|20 wt% sucrose||Grape juice|
|Must weight (°Oe)|
|Sugar concentration (°Bx)|
|Possible alcohol yield (vol%)|
The amount of alcohol obtained by fermentation depends on the sugar content of the grape juice and the alcohol tolerance of the yeast strain: most yeast strains tolerate up to 16 % alcohol. The amount of alcohol can be measured quite accurately using a vinometer, a simple device developed for hobby winemakers. It is based on the principle that the surface tension falls as the alcohol content increases.
In this activity, you will measure the alcohol content of your must.
|Alcohol content (vol%)|
Note: The alcohol content of the must is probably much lower than that of the wine. This may be because the fermentation process is not finished. It can also indicate that remaining sugar has increased the surface tension and is affecting the reading.
Fruit juices can contain several different acids, including tartaric, malic, citric and oxalic acid, in differing ratios, depending on the type of fruit. The predominant acid in wine is tartaric acid, which has a pH between 3 and 4. However, due to the complex mixture of different acids and bases, proteins and salts, the total acid content of wine cannot be estimated from the pH value alone. Instead, it is determined by titration to neutrality and expressed as total equivalent amount of tartaric acid in g/l. The acid content of wine is typically 4-8.5 g/l but can be as high as 15 g/l. It must always be considered in conjunction with the amount of remaining sugar (see ‘Determining sugar content’).

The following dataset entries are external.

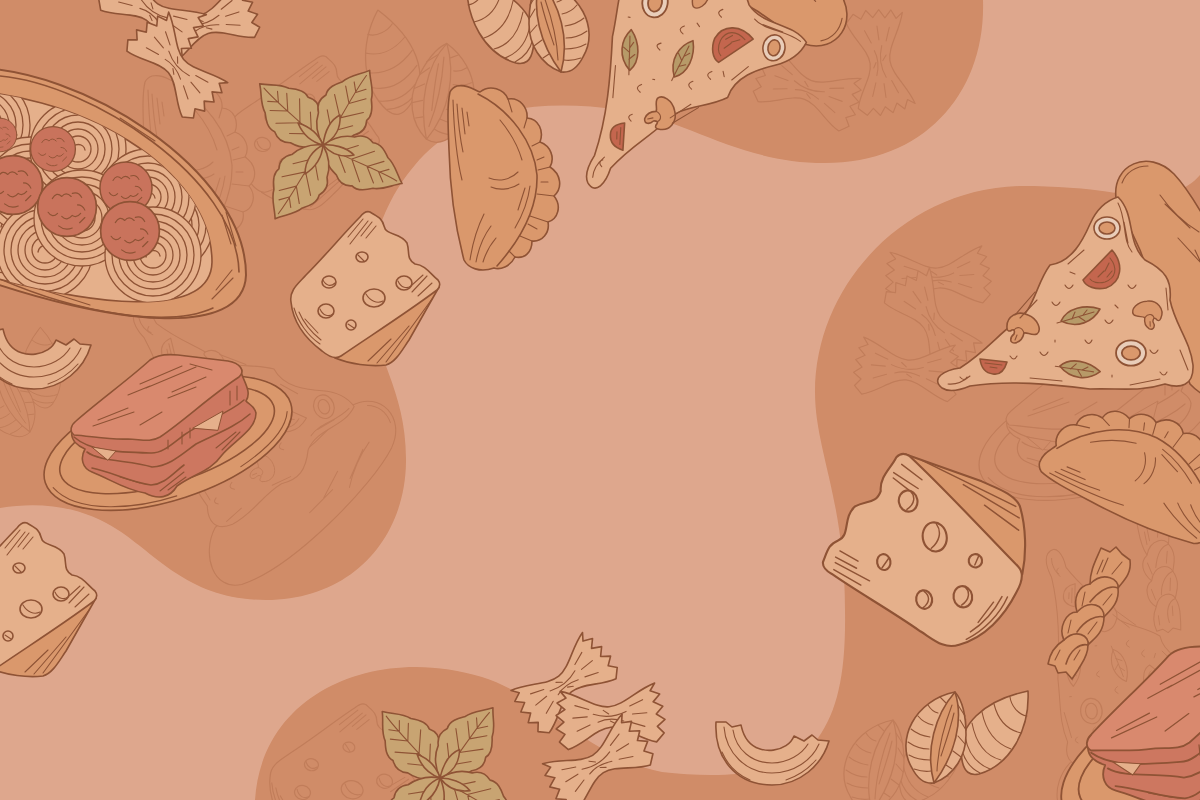
<!DOCTYPE html>
<html lang="en">
<head>
<meta charset="utf-8">
<title>Italian food background</title>
<style>
:root{--paper:#dea78d;--blob:#d08c68;--line:#8f5335;--cream:#e5b08b;--crust:#da986c;--lasagna:#d9896e;--lasagna-side:#cd7760;--meat:#c9735c;--herb:#c8a472;--herb-dark:#b79a68;--tomato:#c4664e;--onion:#e9cdb9}
html,body{margin:0;width:1200px;height:800px;overflow:hidden;background:var(--paper)}
svg{display:block}
.art{stroke:var(--line);stroke-width:1.6;stroke-linejoin:round;stroke-linecap:round;fill:none}
.art *{vector-effect:non-scaling-stroke}
.blob{fill:var(--blob);stroke:none}
.cream{fill:var(--cream)}.crust{fill:var(--crust)}.lasagna{fill:var(--lasagna)}.side{fill:var(--lasagna-side)}
.meat{fill:var(--meat)}.herb{fill:var(--herb)}.herb-dark{fill:var(--herb-dark)}.tomato{fill:var(--tomato)}.onion{fill:var(--onion)}
.fine{stroke-width:1.1;fill:none}
.ghost{--line:#c17d5a;--cream:var(--blob);--crust:var(--blob);--lasagna:var(--blob);--lasagna-side:var(--blob);--herb-dark:var(--blob);--tomato:var(--blob);--onion:var(--blob);stroke:var(--line);stroke-width:1.2}
</style>
</head>
<body>
<svg width="1200" height="800" viewBox="0 0 1200 800" role="img" aria-label="Pasta, pizza, cheese and basil around an empty centre">
<defs>
<g id="bowtie">
<path class="cream" d="M-46-29C-28-24-14-10 0-10C14-10 28-24 46-29L41-22L50-18L43-11L52-6L45 1L53 7L45 13L51 20L43 28C27 24 14 10 0 10C-14 10-27 24-43 28L-51 20L-45 13L-53 7L-45 1L-52-6L-43-11L-50-18L-41-22Z"/>
<path class="fine" d="M-16-4C-6 0 6 0 16-4M-12 4C-4 1 5 2 13 5M-20-9L-33-14M-22-2H-36M-20 6L-33 11M20-9L33-14M22-1H36M20 7L33 12M-6-7L-1-3M5 7L0 4"/>
</g>

<g id="cheese">
<path class="crust" d="M439 287L335 358C350 364 370 367 386 365C396 362 402 350 409 340Z"/>
<path class="cream" d="M370 212C378 217 382 218 384 226C386 236 400 232 407 243C410 252 406 259 415 264C426 265 431 275 438 280C441 284 440 287 437 290C405 314 370 336 341 356C335 360 328 356 322 351C306 339 293 322 291 302C289 290 299 283 306 275C326 255 343 234 360 217C363 213 367 211 370 212Z"/>
<g><ellipse cx="374" cy="298" rx="11" ry="9"/><ellipse cx="329" cy="282" rx="7" ry="6"/><ellipse cx="362" cy="257" rx="6" ry="5"/><ellipse cx="404" cy="283" rx="8" ry="7"/><ellipse cx="326" cy="311" rx="8" ry="7"/><ellipse cx="351" cy="325" rx="5" ry="5"/></g>
<path class="fine" d="M366 294C370 301 377 304 383 301M323 280C326 286 331 287 335 283M398 281C401 288 407 289 411 286M320 309C323 316 329 317 333 314M358 255L364 261M348 324L354 328M363 219L348 237M368 221L350 244M372 222L361 236M376 226L366 238M294 308C298 322 308 336 320 344M299 312C304 324 312 333 321 340M305 319L318 333M427 276L412 292M432 283L418 296M423 275L412 285M386 362L432 299M377 363L409 326M368 361L391 339"/>
</g>

<g id="basil-leaf">
<path class="herb" d="M0 0C-13-7-19-17-21-25C-27-31-27-38-24-44C-27-52-21-59-17-64C-14-74-6-79 0-88C6-79 14-74 17-64C22-58 27-51 24-44C28-37 26-30 21-25C18-15 12-6 0 0Z"/>
<path class="fine" d="M0 2C2-28-2-58 0-82M0-16L-15-32M0-16L15-32M0-32L-17-49M0-32L17-49M0-49L-12-62M0-49L12-62M0-62L-7-70M0-62L7-70"/>
</g>
<g id="basil">
<use href="#basil-leaf" transform="rotate(-46)"/><use href="#basil-leaf" transform="rotate(32)"/><use href="#basil-leaf" transform="rotate(116)"/><use href="#basil-leaf" transform="rotate(213)"/>
<path class="herb" d="M0 0C-12-3-20-10-25-22C-12-18-4-10 0 0C2-15 7-25 17-30C18-17 12-6 0 0C10-1 23 2 31 10C18 13 8 9 0 0C-1 12-7 22-18 29C-18 15-10 5 0 0Z"/>
</g>

<g id="calzone">
<path class="crust" d="M457 86C468 84 474 90 480 92C490 84 504 89 508 99C520 97 528 108 527 118C539 119 544 131 540 142C551 146 555 158 550 167C561 174 563 188 554 196C562 206 558 219 548 222C550 233 542 242 532 241C532 252 525 259 515 257C510 267 500 270 494 268C480 273 468 268 464 260C456 230 450 190 449 150C448 125 447 105 450 92C452 88 454 87 457 86Z"/>
<path d="M478 94C510 110 534 142 537 175C538 210 520 240 497 266"/>
<path class="fine" d="M508 99L512 112M527 118L524 128M540 142L532 146M550 167L538 170M554 196L537 194M548 222L530 216M532 241L520 236M515 257L509 251M453 100C454 130 457 160 462 180M457 104C458 120 460 138 463 152M462 108L465 134M467 112L469 126M470 260C473 240 478 226 484 214M476 262C479 246 485 234 491 226M483 262C486 252 490 245 496 238M489 178C499 182 510 180 518 172M491 187C500 191 512 189 519 184M530 186C528 202 522 216 515 228M525 188L518 210M500 120C510 132 518 146 522 160M541 182H548M544 157L537 160M537 229L528 224"/>
</g>

<g id="onion-ring"><ellipse class="onion" rx="13" ry="11"/><ellipse class="crust" rx="8" ry="6"/></g>
<g id="mushroom"><path class="crust" d="M-15 0C-16-12-4-18 6-13C16-9 20 2 15 6C10 8 5 4 2 5C1 10-2 14-7 15C-13 15-12 9-8 6C-7 3-8 1-10 2C-13 4-15 3-15 0Z"/><path class="fine" d="M-8 2C-5-2 0-1 2 5M-5 7L-7 12"/></g>
<g id="small-leaf"><path class="herb-dark" d="M-20 5C-14-8 4-12 19-7C12 6-4 13-20 5Z"/><path class="fine" d="M-24 7C-10 3 2-1 13-4M-9 3L-6-4M-2 1L4 5M2-1L6-6"/></g>
<g id="pizza">
<path class="crust" d="M1116 198C1112 165 1148 148 1174 174C1206 208 1260 320 1258 378C1254 410 1212 408 1190 384L1140 250Z"/>
<path class="fine" d="M1122 183C1126 172 1136 166 1148 166M1160 195C1172 212 1186 224 1199 232M1165 204L1190 228M1178 238L1200 262M1195 250L1210 282"/>
<path class="cream" d="M942 388C930 378 945 370 960 368C985 352 998 335 1012 325C1035 312 1035 285 1050 265C1072 262 1083 240 1090 224C1098 206 1108 200 1118 197C1136 215 1126 242 1145 260C1165 270 1172 280 1170 300C1175 325 1190 340 1193 365C1194 386 1180 389 1165 384C1140 392 1120 388 1090 389C1050 384 1010 380 970 386C958 391 948 392 942 388Z"/>
<use href="#onion-ring" x="1107" y="228"/><use href="#onion-ring" transform="translate(1131 353)scale(1.15)"/>
<path class="tomato" d="M1112 250C1124 264 1122 282 1106 288C1096 290 1086 287 1083 280Z"/>
<path class="fine" d="M1110 258C1118 268 1116 278 1105 282C1098 284 1092 282 1090 279M1109 263L1105 271M1104 271L1098 277M1112 271L1107 277"/>
<path class="tomato" d="M980 359L1007 362C1004 372 999 375 993 374C985 373 981 367 980 359Z"/><path class="fine" d="M985 363L1002 365M990 367L997 368"/>
<use href="#mushroom" x="1022" y="328"/><use href="#mushroom" transform="translate(1148 314)rotate(20)scale(-.9 .9)"/>
<use href="#small-leaf" x="1081" y="316"/><use href="#small-leaf" transform="translate(1080 370)rotate(25)"/>
<path class="fine" d="M1065 285q4 7 8 0M1052 302q4 7 8 0M1040 352q4 7 8 0M1010 356q4 6 7 0M1085 340q4 7 7 0M1105 320q4 7 8 0M1128 285q4 7 8 0M1150 350q4 7 8 0M1160 372q4 6 7 0M1070 272l5 2M1115 305l3 3M960 377q4 5 7 0M1055 340v2M1112 375v2M1015 315L1035 292M1020 318L1037 300M1068 264L1084 250M1118 203C1127 220 1122 240 1132 252M1124 222L1128 243M1166 288L1168 310M1180 350L1188 370M1030 378L1062 381M1130 385L1160 379M948 384C956 385 964 381 970 376"/>
</g>

<g id="lasagna-plate">
<g transform="rotate(-18 168 443)"><ellipse class="crust" cx="168" cy="443" rx="129" ry="57"/><ellipse cx="168" cy="440" rx="112" ry="43"/><path class="fine" d="M45 450C60 484 120 496 160 496M230 488C265 478 285 465 291 450"/></g>
<path class="side" d="M72 431C70 440 78 446 85 449C80 458 82 468 92 472C110 479 125 490 145 493C158 500 170 498 177 486C195 473 210 472 222 455C235 440 256 430 256 413C254 405 248 404 246 401C252 392 244 382 241 372Z"/>
<path class="lasagna" d="M76 421C100 400 128 380 150 360C158 354 168 354 178 355L228 361C240 363 246 371 239 377C210 396 185 420 160 437C150 443 140 439 128 439C110 440 90 436 74 435C69 431 71 425 76 421Z"/>
<path d="M74 437C90 451 115 452 150 453C162 454 172 444 184 435C206 420 228 414 244 400M87 452C100 462 130 460 152 467C170 466 182 454 196 444C218 433 235 427 250 414M92 468C112 472 130 482 151 485C165 484 172 474 184 465"/>
<path class="cream" d="M92 447L116 451L108 460Z M193 428L223 411L218 430Z" stroke-width="1"/>
<path class="fine" d="M140 384L182 366M146 388L196 367M128 395L150 386M172 392L206 377M168 398L196 387M98 420L128 408M93 426L134 412M140 425L162 412M190 364L212 370M182 444L182 432M190 438L190 428M168 449V440M230 405V391M237 400V386M160 491L184 472M168 490L186 477M120 477L140 483M216 448L236 432M222 450L240 432"/>
</g>

<g id="shells">
<path class="cream" d="M1028 691C985 700 955 725 962 760C964 772 970 776 979 774C1010 765 1030 730 1028 691Z"/>
<path class="fine" d="M1010 697C1011 705 1018 715 1027 716M994 704C998 720 1008 730 1021 733M982 712C986 732 997 744 1011 749M972 723C976 744 986 756 1001 760M965 736C968 754 977 764 990 769M962 750C965 762 972 769 980 773"/>
<path class="cream" d="M955 692C915 700 895 740 912 768C918 780 926 784 934 783C955 775 966 755 966 735C966 715 962 700 955 692Z"/>
<path class="fine" d="M940 697L946 703M928 705C931 710 934 712 938 713M918 716C922 721 928 724 933 725M911 729C917 734 923 736 930 737M908 742C915 747 922 749 929 749M909 755C916 759 923 760 930 760M914 769C920 771 926 772 931 771M958 705L965 716M960 720L966 730M958 736L965 744M953 751L961 757M946 765L952 769"/>
<path class="crust" d="M955 692C935 715 925 750 934 783C955 755 964 720 955 692Z"/><path class="fine" d="M952 705C944 726 938 750 937 771M954 713C950 730 945 744 941 756"/>
</g>

<g id="macaroni">
<path class="cream" d="M716 722C714 758 736 785 772 785C800 785 822 765 829 741L818 740L812 735L804 741L794 736C788 752 760 756 748 741C743 735 742 729 741 725L732 727L726 722Z"/>
<path class="fine" d="M724 727C726 753 746 773 772 773C794 773 812 760 819 744M733 730C736 750 752 763 772 763C788 763 802 754 808 744M722 752C728 766 738 775 750 780M786 780C798 776 808 769 816 760"/>
</g>

<g id="fusilli">
<path class="crust" d="M1101 548L1110 552L1116 547L1122 554L1130 560C1132 575 1122 582 1118 588C1120 604 1108 612 1104 617C1104 634 1092 640 1088 645C1088 657 1081 664 1078 670L1072 679L1066 672L1058 673L1055 666L1048 664C1050 652 1056 645 1064 640C1058 628 1066 612 1077 612C1073 598 1078 586 1090 584C1090 570 1096 560 1101 548Z"/>
<path d="M1090 584C1104 570 1120 580 1118 588C1110 585 1100 590 1090 602M1077 612C1090 598 1105 606 1104 617C1096 615 1085 620 1077 632M1064 640C1076 628 1090 636 1088 645C1080 643 1070 650 1066 664"/>
<path class="fine" d="M1103 560L1097 574M1108 558L1102 572M1122 562L1112 574M1085 592L1082 606M1112 594L1103 605M1071 620L1068 633M1097 622L1088 634M1060 650L1055 660M1080 650L1074 660"/>
</g>

<g id="nest"><circle class="cream" r="48"/><circle r="41"/><circle r="34"/><circle r="27"/><circle r="20"/><circle r="13"/><path d="M-7 2C-5-7 6-6 7 1"/></g>
<g id="meatball"><circle class="meat" r="28"/><path class="fine" d="M-14-8q4-7 9-2q4-5 9 0M5-13q6-2 9 4M-18 5q4 6 9 1M-5 9q5 5 10-1q4 3 8-2M10-2q5 0 7 5M-8 18q6 5 13 2M12 15l5-5"/></g>
<clipPath id="dish-inside"><path d="M-60 90C80 88 212 170 212 262C211 318 100 312-60 262Z"/></clipPath>
</defs>

<g class="art">
<g id="background-blobs">
<path class="blob" d="M0 0H983C986 92 925 163 825 163C738 163 690 120 620 110C530 97 460 112 415 165C385 200 366 250 369 300C373 356 407 390 406 462C405 540 350 600 266 600C190 600 158 556 118 530C88 510 48 500 0 508Z"/>
<path class="blob" d="M1200 175C1180 198 1150 198 1116 193C1085 188 1055 186 1022 186C905 188 815 285 815 392C815 450 845 500 845 610C846 672 838 710 818 738C788 776 725 779 662 772C585 756 548 698 482 677C378 645 262 690 255 800H1200Z"/>
</g>

<g class="ghost" id="faded-food">
<use href="#cheese" transform="translate(-60 -158)rotate(12 365 290)"/>
<use href="#shells" transform="translate(410 105)rotate(25)scale(-1.05 1.05)translate(-962 -760)"/>
<use href="#calzone" transform="translate(-305 -10)"/>
<use href="#pizza" transform="translate(135 310)rotate(70)scale(.92)translate(-938 -385)"/>
<use href="#shells" transform="translate(30 432)rotate(-40)scale(.8)translate(-934 -783)"/>
<use href="#bowtie" transform="translate(808 90)rotate(20)"/><use href="#bowtie" transform="translate(880 62)rotate(82)"/>
<use href="#bowtie" transform="translate(938 278)rotate(-4)"/><use href="#bowtie" transform="translate(932 322)rotate(55)"/><use href="#bowtie" transform="translate(907 370)rotate(5)"/>
<use href="#lasagna-plate" transform="translate(935 -10)"/>
<use href="#pizza" transform="translate(1050 550)rotate(85)scale(.85)translate(-938 -385)"/>
<use href="#fusilli" transform="translate(1160 575)rotate(-35)scale(.85)translate(-1089 -612)"/>
<use href="#cheese" transform="translate(-20 490)rotate(12 365 290)"/>
<use href="#shells" transform="translate(-62 28)"/>
</g>

<g id="spaghetti-dish">
<path class="crust" d="M-30 68C80 66 246 170 246 275C244 340 110 325-30 275Z" stroke-width="2"/>
<path d="M0 76C90 84 237 178 239 272M0 279C80 314 170 328 213 308"/>
<path class="cream" d="M-60 90C80 88 212 170 212 262C211 318 100 312-60 262Z"/>
<g clip-path="url(#dish-inside)" stroke-width="1.3">
<use href="#nest" x="165" y="225"/><use href="#nest" x="8" y="225"/><use href="#nest" x="-18" y="125"/><use href="#nest" x="30" y="185"/><use href="#nest" x="45" y="250"/><use href="#nest" x="78" y="149"/><use href="#nest" x="148" y="197"/><use href="#nest" x="82" y="218"/><use href="#nest" x="153" y="255"/>
</g>
<use href="#meatball" transform="translate(0 135)scale(.6)"/><use href="#meatball" transform="translate(53 149)scale(.8)"/><use href="#meatball" transform="translate(13 185)scale(1.05)"/><use href="#meatball" transform="translate(67 207)scale(1.05)"/><use href="#meatball" transform="translate(126 188)scale(.93)"/><use href="#meatball" transform="translate(130 231)scale(1.05)"/>
<path class="fine" d="M222 215L231 244M226 212L236 246M216 290L232 270M212 299L233 278M120 118L155 141M40 289L90 305"/>
</g>

<g id="top-left-food">
<use href="#bowtie" transform="translate(205 24)rotate(-18)"/><use href="#bowtie" transform="translate(152 12)rotate(35)"/><use href="#bowtie" transform="translate(176 66)rotate(50)"/>
<use href="#basil" transform="translate(323 145)"/>
<use href="#cheese"/>
<use href="#calzone"/>
<use href="#macaroni" transform="translate(-738 -396)"/>
<use href="#lasagna-plate"/>
<use href="#cheese" transform="translate(-343 311)"/>
</g>

<g id="top-food">
<use href="#shells" transform="translate(561 72)scale(-1 1)translate(-934 -783)"/>
<use href="#pizza" transform="translate(590 187)rotate(-80)scale(1 -1)translate(-938 -385)"/>
</g>

<g id="right-food">
<use href="#pizza"/>
<use href="#calzone" transform="translate(1041 468)rotate(-60)translate(-453 -90)"/>
<use href="#cheese" transform="translate(823 562)rotate(-100)scale(1.33)translate(-370 -212)"/>
<use href="#fusilli"/>
<use href="#shells"/>
<use href="#lasagna-plate" transform="translate(1088 745)rotate(-6)scale(1.15)translate(-72 -430)"/>
</g>

<g id="bottom-food">
<use href="#basil" transform="translate(440 778)rotate(5)"/>
<use href="#bowtie" transform="translate(565 684)rotate(-39)"/><use href="#bowtie" transform="translate(610 717)rotate(-5)scale(1.03)"/><use href="#bowtie" transform="translate(598 764)rotate(-32)scale(1.02)"/>
<use href="#macaroni"/>
</g>
</g>
</svg>
</body>
</html>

Tartaric acid (molecular weight 150 g) is a diprotic acid (containing two hydrogen atoms per molecule that can dissociate in water as protons) that can be fully neutralised with sodium hydroxide. Because 1 mol NaOH neutralises 0.5 mol tartaric acid (75 g/l), 1 ml 0.1 M NaOH neutralises 7.5 mg tartaric acid.
HOOC-CH(OH)-CH(OH)-COOH + 2NaOH → Na+-OOC-CH(OH)-CH(OH)-COO- Na+ + 2H2O
All wines contain a certain amount of acid. The winemaker is interested in the total acidity, caused mainly by tartaric acid. The total acidity is determined by titration with diluted sodium hydroxide.
For each sample (must or wine):
Example: We used 14 ml 0.1 M NaOH to neutralise 10 ml solution. The concentration is therefore (14 x 7.5 mg/ml x 100) = 10.5 g/l acid.
|pH at start|
|Starting volume NaOH (ml)|
|End volume NaOH (ml)|
|Volume NaOH used (ml)|
|Concentration of acid (g/l)|
Wear safety goggles and gloves. See also the general safety note.
In activities 1-3, you analysed the three major factors that determine the quality of the final product: sweetness, alcohol and acid content. Now it is time to evaluate your product.
The author would like to thank the wine laboratory of Pfäffle GmbH in Heilbronn, Germany, for support during the development of the activities. He would also like to thank in particular Christine Dietrich and Karsten Wiese from the teacher-training college in Heilbronn for their collaboration.
Schmitt A (1975) Aktuelle Weinanalytik, Ein Leitfaden für die Praxis. Germany: Heller Chemie. ISBN: 978-3-9800498-3-2